§ **EXERCISE REQUIREMENTS**:
In the listing below, which lines contain the string "hidden"? Copy them all.

§ **INPUT DATA**:
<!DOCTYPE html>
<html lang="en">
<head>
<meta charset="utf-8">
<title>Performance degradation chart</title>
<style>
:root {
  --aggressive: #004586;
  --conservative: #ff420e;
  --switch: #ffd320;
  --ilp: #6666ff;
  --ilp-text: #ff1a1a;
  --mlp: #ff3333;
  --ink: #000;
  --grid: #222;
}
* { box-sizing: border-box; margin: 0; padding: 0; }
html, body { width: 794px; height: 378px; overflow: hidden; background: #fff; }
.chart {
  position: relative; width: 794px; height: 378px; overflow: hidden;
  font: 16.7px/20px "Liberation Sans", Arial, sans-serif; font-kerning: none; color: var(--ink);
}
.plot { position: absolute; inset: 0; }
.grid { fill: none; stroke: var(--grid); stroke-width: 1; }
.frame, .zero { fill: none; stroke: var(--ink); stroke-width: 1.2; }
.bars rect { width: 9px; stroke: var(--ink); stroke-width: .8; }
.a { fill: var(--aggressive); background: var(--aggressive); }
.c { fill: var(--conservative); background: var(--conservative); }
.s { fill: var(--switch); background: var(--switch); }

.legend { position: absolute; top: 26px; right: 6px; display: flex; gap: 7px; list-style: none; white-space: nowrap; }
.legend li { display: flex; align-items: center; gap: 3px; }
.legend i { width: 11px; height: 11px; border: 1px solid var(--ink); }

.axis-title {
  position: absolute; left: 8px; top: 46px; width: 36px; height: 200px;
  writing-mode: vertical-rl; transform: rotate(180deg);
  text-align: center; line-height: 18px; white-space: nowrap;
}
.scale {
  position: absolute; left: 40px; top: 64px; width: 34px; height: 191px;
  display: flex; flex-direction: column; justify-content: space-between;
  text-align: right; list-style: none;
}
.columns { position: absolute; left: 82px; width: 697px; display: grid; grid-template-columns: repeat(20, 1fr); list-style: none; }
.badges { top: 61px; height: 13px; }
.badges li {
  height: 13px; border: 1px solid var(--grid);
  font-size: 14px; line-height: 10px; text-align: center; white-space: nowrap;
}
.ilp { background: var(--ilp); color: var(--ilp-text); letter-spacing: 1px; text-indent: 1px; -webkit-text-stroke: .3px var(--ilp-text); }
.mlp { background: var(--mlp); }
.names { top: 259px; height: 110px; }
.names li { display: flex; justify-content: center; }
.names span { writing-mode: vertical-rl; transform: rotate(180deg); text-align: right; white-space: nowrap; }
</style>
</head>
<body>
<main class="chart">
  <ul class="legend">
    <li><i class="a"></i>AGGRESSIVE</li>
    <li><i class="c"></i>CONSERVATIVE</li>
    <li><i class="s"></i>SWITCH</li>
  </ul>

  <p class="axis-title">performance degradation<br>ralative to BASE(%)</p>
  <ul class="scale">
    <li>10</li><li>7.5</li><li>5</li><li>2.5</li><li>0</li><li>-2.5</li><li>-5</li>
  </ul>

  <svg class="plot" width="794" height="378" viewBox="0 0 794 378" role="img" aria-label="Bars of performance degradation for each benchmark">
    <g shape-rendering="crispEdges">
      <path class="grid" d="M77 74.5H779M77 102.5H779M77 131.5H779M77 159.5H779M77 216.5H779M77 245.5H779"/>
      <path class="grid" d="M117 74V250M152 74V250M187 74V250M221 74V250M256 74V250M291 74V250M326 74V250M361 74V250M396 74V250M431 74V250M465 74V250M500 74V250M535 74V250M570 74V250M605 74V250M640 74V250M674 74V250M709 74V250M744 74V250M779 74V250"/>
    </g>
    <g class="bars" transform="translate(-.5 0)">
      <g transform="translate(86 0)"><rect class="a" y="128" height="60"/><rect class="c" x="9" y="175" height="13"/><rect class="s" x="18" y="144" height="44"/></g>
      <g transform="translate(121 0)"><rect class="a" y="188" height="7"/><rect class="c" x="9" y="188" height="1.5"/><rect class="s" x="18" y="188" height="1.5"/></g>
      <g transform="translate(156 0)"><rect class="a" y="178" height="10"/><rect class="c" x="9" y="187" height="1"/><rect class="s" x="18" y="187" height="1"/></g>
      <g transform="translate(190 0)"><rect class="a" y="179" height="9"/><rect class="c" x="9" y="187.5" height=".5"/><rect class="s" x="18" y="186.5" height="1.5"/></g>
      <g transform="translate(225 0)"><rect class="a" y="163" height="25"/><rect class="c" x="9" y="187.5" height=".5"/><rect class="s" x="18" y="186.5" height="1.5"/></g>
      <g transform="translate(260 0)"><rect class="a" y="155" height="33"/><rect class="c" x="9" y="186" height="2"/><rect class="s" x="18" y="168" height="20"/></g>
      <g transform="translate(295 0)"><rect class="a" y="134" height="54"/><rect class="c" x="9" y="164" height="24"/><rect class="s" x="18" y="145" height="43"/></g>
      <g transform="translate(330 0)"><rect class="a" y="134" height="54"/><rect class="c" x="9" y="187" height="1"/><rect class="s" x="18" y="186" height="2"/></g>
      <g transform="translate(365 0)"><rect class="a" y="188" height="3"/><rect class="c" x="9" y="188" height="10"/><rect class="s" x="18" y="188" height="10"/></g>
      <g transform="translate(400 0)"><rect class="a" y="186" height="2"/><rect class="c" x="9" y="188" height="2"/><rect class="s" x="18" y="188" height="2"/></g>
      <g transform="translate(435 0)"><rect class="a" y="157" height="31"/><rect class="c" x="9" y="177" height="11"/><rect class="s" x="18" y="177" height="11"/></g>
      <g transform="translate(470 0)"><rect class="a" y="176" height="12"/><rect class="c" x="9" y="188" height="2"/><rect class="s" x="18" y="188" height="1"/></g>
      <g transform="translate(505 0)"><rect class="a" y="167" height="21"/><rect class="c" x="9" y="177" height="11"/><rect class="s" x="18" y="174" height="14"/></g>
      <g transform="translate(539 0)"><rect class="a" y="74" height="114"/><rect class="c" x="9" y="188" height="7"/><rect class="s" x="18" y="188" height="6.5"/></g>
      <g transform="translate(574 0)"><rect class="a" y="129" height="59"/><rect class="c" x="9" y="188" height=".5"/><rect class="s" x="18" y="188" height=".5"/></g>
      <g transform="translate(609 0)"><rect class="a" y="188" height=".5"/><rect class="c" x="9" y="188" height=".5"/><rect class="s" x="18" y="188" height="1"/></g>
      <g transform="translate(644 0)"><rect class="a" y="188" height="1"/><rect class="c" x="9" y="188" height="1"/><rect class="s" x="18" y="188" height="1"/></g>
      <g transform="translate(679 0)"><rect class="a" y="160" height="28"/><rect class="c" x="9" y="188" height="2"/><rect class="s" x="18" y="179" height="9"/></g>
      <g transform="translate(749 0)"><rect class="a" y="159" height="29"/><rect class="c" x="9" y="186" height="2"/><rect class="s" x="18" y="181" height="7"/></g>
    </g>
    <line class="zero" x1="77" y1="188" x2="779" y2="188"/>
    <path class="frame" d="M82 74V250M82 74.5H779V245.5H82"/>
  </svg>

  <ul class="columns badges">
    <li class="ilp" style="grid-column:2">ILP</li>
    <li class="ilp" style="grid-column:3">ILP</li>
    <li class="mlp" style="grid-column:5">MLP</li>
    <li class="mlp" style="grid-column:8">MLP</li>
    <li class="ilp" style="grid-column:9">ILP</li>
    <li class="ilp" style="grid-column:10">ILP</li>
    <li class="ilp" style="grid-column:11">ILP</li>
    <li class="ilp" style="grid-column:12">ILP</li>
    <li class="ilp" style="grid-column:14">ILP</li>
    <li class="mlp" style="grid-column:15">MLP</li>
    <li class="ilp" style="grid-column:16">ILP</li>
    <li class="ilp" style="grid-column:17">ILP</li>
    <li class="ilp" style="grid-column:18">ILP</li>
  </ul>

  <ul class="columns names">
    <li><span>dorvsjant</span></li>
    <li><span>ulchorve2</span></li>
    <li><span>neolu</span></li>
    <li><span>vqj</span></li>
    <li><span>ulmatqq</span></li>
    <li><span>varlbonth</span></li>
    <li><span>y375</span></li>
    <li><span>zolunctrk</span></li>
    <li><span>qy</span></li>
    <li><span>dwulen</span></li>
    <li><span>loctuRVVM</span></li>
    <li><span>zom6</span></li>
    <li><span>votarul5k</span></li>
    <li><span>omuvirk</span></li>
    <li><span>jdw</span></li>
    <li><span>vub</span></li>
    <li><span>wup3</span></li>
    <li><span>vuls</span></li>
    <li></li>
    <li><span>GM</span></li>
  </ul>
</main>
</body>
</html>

§ **ANSWER TO THE EXERCISE**:
html, body { width: 794px; height: 378px; overflow: hidden; background: #fff; }
  position: relative; width: 794px; height: 378px; overflow: hidden;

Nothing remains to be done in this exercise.